Archive for category Web Accessibility
Roughly 3 years ago (late April, 2010) I wrote a Rant entitled A Letter to the U.S. House of Representatives Committee on the Judiciary where I got all hissy about the fact that the transcripts of the invited experts were posted in inaccessible PDF files: big giant pictures (the most evil of PDFs)! I got all righteous and took it upon myself to convert those PDFs to HTML and mirrored them from my site, freely knowing that I might just get into a bit of trouble over that decision. I never heard a word, and after a while life moved on. Continue Reading Better, but…
Often, web developers and others responsible for producing accessible web content are at a loss to describe the various forms of disability their users may be dealing with.
While we always want to avoid labeling any person by their specific disability, we must also recognize the various disabilities people deal with on a daily basis. Using the correct terms eases discussing the needs of these specific users.
Even before Christian Heilmann (@codepo8) fired off his second tweet, I knew I had been caught: caught breaking one of the fundamental rules of the web-as-an-archive: Cool URLs Don’t Change. Continue Reading Cool URLs Don’t Change
We like the concept of accesskeys providing quick keystroke access to various parts of a particular site.
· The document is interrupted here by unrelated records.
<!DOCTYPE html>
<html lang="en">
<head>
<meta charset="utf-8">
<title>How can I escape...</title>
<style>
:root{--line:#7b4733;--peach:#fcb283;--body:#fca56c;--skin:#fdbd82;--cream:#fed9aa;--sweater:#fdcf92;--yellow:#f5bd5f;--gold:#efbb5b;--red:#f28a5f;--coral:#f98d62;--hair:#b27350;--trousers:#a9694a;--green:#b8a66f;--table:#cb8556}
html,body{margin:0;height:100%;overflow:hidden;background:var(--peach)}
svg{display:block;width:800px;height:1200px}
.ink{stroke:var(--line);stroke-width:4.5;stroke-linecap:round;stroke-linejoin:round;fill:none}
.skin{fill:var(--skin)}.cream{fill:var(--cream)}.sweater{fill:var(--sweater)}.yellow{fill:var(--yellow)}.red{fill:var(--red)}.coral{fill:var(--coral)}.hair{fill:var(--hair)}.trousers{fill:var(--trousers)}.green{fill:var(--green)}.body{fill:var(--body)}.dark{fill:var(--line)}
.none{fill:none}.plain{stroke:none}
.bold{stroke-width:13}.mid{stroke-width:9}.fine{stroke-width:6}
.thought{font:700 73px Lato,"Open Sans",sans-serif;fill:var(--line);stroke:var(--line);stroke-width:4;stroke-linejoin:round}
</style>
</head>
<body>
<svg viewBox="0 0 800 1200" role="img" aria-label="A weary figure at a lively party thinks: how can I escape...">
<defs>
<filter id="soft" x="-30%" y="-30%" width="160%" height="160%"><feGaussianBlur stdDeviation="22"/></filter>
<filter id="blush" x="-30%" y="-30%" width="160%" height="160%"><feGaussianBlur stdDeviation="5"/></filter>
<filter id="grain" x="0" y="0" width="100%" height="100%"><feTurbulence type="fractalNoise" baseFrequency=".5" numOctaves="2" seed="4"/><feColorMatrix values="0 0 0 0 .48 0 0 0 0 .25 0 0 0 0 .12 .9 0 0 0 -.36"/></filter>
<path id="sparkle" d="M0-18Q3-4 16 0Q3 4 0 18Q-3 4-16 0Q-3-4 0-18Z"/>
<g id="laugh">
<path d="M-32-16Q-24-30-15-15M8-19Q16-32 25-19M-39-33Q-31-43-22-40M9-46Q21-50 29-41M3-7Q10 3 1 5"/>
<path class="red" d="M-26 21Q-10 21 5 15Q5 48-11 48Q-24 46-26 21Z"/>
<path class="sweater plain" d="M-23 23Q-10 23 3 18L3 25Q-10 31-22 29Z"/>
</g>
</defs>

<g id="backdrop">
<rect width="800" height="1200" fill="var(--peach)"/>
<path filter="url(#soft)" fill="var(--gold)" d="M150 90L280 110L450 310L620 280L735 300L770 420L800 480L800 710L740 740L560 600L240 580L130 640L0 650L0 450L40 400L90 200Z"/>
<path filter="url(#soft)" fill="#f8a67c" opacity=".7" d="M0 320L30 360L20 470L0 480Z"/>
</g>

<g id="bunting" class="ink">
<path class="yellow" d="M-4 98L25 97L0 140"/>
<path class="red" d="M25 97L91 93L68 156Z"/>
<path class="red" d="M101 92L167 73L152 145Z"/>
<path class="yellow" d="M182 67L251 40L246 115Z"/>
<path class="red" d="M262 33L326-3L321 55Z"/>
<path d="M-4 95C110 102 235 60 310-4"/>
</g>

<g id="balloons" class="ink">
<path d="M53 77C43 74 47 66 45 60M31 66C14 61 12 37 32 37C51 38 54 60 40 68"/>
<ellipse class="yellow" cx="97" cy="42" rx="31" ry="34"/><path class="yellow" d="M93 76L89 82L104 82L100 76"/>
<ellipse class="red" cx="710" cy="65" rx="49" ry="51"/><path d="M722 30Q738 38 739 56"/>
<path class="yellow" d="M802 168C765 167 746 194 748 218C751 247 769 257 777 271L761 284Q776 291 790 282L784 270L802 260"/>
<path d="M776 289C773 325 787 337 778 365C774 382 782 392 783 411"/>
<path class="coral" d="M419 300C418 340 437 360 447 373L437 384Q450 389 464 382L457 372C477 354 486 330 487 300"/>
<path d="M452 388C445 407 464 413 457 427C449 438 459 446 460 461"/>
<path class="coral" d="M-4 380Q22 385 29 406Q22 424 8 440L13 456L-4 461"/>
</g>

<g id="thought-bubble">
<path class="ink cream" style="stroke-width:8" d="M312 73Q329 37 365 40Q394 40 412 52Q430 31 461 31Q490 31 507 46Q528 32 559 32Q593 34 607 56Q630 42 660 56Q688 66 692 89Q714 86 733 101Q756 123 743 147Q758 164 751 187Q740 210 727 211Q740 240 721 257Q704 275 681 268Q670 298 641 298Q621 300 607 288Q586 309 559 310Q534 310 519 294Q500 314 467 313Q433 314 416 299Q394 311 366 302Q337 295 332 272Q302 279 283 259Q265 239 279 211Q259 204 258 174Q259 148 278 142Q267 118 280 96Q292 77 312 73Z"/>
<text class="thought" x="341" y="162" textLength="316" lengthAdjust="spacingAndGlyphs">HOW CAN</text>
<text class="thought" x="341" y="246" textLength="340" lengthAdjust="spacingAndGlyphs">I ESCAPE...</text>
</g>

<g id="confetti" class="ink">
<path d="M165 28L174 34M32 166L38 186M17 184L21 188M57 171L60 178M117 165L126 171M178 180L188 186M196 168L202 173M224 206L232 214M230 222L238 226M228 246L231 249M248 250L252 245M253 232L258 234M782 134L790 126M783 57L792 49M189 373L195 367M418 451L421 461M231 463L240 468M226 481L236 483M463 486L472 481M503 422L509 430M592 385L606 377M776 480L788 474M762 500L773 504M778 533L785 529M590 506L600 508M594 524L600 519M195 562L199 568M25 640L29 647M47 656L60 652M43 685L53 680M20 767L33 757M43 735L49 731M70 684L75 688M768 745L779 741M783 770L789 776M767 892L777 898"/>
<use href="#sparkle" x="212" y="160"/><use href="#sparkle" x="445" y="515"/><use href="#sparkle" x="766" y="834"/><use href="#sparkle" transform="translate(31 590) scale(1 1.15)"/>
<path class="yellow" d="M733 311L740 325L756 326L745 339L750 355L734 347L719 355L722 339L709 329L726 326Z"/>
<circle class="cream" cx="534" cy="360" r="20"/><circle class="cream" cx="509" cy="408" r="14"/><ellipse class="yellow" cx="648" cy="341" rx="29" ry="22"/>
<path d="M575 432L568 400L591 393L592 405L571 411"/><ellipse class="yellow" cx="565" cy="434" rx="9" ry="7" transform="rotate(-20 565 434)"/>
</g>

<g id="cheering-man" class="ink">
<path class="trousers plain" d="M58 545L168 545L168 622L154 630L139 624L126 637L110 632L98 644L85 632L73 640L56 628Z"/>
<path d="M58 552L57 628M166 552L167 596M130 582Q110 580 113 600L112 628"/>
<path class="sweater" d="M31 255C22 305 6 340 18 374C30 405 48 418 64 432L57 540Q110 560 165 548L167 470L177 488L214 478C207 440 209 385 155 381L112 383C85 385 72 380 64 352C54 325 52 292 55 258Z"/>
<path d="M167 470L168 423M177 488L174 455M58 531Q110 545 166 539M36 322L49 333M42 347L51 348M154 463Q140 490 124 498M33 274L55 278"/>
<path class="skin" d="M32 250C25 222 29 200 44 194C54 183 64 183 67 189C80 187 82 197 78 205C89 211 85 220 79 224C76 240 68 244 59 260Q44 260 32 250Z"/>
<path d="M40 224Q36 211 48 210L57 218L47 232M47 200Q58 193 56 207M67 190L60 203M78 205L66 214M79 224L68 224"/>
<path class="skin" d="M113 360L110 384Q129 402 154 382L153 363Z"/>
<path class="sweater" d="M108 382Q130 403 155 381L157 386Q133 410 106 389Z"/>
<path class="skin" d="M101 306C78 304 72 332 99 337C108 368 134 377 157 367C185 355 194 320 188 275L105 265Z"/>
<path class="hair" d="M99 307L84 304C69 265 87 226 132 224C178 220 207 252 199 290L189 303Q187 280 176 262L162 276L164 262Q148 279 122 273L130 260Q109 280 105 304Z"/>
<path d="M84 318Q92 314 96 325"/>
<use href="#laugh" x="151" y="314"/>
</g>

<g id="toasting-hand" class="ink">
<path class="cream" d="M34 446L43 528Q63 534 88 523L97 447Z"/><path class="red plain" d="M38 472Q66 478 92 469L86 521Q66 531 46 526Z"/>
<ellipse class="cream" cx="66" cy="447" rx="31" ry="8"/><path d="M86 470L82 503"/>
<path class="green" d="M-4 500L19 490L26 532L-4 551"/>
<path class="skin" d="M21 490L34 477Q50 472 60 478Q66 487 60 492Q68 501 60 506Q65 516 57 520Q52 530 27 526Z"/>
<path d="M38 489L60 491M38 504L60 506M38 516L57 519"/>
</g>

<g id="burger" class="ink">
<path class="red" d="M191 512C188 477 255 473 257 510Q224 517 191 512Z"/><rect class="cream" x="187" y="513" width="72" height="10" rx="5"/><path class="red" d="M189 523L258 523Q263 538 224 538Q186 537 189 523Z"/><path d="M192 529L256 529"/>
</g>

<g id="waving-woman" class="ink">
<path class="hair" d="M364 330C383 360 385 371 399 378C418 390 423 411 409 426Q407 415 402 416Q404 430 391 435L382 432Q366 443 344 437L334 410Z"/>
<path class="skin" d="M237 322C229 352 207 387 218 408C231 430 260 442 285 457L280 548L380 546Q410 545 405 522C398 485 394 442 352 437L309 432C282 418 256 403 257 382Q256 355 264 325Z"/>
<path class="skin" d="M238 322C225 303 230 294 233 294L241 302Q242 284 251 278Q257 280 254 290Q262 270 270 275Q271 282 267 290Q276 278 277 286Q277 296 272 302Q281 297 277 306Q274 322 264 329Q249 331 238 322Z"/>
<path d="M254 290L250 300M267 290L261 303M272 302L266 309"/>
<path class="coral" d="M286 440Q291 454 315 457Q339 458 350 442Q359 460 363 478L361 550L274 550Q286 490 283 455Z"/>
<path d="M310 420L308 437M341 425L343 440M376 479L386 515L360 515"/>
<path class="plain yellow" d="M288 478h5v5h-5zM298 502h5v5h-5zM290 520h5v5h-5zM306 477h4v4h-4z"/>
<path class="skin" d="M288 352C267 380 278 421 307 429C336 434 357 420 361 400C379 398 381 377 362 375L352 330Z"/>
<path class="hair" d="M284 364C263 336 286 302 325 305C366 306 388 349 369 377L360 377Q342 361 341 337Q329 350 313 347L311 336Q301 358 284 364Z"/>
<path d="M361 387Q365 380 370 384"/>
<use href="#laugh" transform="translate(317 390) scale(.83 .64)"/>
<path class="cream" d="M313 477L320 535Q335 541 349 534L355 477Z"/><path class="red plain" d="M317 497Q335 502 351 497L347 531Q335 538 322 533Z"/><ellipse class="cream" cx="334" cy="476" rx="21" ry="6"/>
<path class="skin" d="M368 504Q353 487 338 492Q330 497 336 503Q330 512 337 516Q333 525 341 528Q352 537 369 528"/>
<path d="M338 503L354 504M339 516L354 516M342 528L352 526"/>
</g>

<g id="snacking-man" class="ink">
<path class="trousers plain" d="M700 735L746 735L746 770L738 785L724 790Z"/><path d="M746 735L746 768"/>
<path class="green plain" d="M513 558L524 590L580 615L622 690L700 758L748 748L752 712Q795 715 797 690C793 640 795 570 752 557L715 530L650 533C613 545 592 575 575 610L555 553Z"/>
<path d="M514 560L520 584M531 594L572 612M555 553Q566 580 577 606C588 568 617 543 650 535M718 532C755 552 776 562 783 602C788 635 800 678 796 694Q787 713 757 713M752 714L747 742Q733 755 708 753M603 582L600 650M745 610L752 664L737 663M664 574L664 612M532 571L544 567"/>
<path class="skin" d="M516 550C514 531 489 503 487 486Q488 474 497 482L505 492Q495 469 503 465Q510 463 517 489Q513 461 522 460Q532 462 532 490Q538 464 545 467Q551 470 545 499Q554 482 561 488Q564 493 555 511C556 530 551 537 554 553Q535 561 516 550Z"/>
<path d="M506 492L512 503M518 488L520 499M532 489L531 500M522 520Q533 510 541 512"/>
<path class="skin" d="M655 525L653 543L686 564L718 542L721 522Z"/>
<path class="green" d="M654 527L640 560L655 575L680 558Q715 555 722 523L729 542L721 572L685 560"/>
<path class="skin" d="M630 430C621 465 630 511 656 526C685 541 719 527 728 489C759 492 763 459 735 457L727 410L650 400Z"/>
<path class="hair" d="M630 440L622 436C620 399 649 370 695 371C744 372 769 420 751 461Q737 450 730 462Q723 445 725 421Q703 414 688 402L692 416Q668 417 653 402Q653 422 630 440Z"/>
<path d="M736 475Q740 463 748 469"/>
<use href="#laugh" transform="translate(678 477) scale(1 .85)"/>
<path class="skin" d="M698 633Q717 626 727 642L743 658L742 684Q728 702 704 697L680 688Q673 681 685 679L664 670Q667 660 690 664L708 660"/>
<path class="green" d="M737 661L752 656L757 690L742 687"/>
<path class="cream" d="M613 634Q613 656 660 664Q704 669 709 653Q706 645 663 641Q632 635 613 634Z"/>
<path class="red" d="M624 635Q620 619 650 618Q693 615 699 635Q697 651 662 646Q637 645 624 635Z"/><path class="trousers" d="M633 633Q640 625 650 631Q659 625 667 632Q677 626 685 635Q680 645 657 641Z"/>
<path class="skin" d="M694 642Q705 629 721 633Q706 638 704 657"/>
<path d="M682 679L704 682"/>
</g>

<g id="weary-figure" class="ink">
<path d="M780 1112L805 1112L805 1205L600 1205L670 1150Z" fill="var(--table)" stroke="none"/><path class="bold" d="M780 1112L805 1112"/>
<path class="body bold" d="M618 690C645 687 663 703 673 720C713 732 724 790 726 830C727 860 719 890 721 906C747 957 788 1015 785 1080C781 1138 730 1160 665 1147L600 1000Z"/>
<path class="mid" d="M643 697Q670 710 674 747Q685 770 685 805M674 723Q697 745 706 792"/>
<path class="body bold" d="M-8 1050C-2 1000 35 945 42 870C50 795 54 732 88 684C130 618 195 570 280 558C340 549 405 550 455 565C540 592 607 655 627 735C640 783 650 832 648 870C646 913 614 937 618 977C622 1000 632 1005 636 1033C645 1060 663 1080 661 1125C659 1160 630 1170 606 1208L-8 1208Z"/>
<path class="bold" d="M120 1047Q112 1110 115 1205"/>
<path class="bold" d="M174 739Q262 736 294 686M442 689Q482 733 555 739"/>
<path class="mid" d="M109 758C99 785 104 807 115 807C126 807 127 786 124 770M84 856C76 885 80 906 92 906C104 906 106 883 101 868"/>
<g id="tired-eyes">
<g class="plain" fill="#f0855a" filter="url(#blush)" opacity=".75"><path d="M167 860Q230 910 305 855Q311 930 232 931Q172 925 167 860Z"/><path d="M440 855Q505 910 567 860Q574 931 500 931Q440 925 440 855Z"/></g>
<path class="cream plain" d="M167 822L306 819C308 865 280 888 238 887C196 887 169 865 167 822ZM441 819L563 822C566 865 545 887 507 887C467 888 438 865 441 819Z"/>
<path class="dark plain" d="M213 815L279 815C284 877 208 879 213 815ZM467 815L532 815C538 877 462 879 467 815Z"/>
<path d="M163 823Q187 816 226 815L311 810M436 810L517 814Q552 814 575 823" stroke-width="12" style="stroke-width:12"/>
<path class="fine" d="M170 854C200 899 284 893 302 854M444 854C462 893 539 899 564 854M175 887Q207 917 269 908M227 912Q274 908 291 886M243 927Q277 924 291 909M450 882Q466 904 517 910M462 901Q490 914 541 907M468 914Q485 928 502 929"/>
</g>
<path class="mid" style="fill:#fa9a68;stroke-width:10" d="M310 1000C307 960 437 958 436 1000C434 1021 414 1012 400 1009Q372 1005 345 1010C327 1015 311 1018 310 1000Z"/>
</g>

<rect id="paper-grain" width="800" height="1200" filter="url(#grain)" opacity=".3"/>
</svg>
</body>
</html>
However, we also believe that given their standardization and implementation problems, we need a more robust method for providing the functionality. Continue Reading Link Relationships as an Alternative to Accesskeys
The topic of accesskeys regularly appears on mailing lists, forums, and other arenas. Developers ask what the concensus is, and the answer is — there isn’t one. We believe that the functionality accesskeys provide is worthwhile, but their implementation and standardization leave something to be desired. Continue Reading More reasons why we don’t use accesskeys
In a non-scientific study conducted in the summer of 2002, we researched the availability of available Accesskeys which had not already been reserved by various other software technologies which might be employed by various users. The results indicated a real problem, in that the ACCESSKEY element/attribute, while a good idea in principle, is fraught with so many potential problems that we have abandoned using them in the interest of true inter-operability. Continue Reading Accesskeys and Reserved Keystroke Combinations